*** Block opens ***

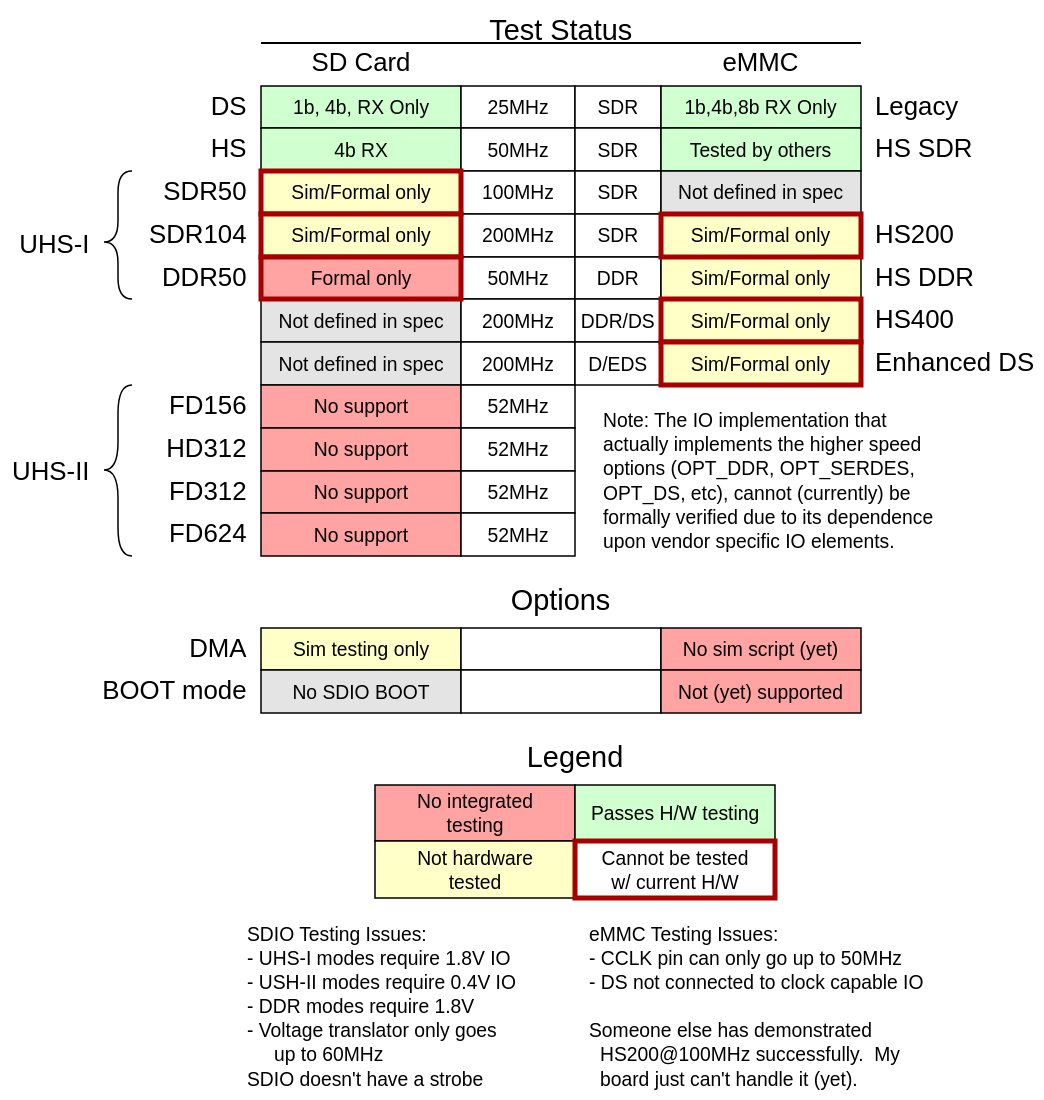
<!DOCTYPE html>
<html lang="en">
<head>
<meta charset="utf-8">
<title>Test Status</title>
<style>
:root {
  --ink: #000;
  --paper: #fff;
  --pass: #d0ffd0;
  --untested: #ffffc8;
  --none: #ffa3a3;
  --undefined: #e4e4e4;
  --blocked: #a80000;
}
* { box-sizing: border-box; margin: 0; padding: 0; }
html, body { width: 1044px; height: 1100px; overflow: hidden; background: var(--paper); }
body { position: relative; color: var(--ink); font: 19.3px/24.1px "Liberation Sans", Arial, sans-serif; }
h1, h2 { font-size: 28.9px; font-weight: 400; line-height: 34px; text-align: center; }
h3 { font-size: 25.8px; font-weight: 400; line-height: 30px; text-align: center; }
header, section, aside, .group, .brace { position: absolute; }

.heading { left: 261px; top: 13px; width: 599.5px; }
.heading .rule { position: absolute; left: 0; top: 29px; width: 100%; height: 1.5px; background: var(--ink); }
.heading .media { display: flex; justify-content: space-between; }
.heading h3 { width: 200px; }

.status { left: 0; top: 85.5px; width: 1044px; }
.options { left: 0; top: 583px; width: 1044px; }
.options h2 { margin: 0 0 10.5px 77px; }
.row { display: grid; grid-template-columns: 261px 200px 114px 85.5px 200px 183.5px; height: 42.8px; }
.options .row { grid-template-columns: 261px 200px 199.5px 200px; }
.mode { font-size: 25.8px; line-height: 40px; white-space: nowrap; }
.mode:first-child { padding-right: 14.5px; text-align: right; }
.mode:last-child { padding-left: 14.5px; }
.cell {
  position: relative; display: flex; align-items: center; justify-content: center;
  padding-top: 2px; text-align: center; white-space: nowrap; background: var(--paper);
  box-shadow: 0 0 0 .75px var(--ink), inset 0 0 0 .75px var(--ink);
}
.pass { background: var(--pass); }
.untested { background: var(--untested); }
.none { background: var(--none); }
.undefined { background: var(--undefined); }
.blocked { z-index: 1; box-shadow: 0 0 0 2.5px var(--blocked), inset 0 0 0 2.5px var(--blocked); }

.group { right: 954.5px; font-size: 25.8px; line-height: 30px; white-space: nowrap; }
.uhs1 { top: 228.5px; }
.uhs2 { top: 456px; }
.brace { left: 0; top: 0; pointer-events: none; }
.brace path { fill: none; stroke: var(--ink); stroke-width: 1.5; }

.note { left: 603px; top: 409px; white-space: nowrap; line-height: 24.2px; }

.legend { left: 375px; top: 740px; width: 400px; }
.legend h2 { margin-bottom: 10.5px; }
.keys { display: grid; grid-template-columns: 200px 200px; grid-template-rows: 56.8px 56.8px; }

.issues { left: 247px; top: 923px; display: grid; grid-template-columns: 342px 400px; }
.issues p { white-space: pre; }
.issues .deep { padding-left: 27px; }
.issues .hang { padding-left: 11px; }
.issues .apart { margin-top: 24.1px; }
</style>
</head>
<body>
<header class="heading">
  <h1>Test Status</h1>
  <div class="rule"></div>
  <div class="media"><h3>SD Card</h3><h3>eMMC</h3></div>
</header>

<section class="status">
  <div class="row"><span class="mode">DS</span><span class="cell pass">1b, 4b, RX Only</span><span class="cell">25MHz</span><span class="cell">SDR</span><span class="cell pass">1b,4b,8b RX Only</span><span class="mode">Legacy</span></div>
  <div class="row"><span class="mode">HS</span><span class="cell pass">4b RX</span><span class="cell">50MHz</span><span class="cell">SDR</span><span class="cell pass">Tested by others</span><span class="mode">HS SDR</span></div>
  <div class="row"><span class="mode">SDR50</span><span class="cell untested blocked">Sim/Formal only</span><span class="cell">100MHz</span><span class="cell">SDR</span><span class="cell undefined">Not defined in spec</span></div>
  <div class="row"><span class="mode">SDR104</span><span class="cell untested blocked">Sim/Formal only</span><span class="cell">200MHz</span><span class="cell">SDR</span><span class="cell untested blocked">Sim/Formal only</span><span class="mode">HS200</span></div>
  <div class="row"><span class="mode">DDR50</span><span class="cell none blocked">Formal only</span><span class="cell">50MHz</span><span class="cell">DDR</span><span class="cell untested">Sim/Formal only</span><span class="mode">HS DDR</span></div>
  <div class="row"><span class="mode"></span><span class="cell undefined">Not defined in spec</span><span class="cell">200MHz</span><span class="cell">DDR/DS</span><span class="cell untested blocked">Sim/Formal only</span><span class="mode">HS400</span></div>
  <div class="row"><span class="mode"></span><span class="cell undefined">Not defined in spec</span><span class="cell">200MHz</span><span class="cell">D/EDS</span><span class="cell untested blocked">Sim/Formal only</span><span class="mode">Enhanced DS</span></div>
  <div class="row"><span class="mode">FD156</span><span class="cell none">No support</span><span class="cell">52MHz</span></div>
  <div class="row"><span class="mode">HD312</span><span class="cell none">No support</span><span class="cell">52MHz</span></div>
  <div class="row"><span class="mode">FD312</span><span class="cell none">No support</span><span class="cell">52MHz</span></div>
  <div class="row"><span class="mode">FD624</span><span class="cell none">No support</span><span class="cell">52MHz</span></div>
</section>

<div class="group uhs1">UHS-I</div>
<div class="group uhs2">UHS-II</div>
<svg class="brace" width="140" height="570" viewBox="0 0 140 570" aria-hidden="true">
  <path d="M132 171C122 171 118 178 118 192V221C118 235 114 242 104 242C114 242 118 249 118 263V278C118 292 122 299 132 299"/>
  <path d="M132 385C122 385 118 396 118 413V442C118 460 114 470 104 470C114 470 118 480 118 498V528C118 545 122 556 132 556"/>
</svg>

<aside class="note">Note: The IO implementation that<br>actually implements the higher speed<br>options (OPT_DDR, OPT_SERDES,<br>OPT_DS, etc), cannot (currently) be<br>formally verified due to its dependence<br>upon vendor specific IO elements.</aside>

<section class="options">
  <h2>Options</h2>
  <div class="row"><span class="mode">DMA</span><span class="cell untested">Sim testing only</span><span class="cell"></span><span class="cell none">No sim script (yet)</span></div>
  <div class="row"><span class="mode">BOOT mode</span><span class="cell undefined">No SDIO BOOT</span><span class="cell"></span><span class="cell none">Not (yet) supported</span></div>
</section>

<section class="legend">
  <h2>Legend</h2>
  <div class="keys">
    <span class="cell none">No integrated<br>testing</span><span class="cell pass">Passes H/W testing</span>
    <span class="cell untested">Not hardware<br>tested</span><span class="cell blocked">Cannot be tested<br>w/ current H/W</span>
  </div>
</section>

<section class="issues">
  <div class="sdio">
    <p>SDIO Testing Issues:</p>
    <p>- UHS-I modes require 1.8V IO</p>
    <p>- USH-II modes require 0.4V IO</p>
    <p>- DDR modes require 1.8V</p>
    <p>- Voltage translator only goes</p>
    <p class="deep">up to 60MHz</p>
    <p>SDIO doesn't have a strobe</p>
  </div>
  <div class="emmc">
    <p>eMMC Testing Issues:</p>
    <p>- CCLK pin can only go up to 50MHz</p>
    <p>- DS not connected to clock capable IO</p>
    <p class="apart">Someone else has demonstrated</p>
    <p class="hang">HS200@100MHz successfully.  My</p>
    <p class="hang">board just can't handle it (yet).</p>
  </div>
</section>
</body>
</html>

*** Block closes ***

▶ **Try it**
Within the entries above, find the string "size" and return each line that holds it.

▶ **Output for this task**
h1, h2 { font-size: 28.9px; font-weight: 400; line-height: 34px; text-align: center; }
h3 { font-size: 25.8px; font-weight: 400; line-height: 30px; text-align: center; }
.mode { font-size: 25.8px; line-height: 40px; white-space: nowrap; }
.group { right: 954.5px; font-size: 25.8px; line-height: 30px; white-space: nowrap; }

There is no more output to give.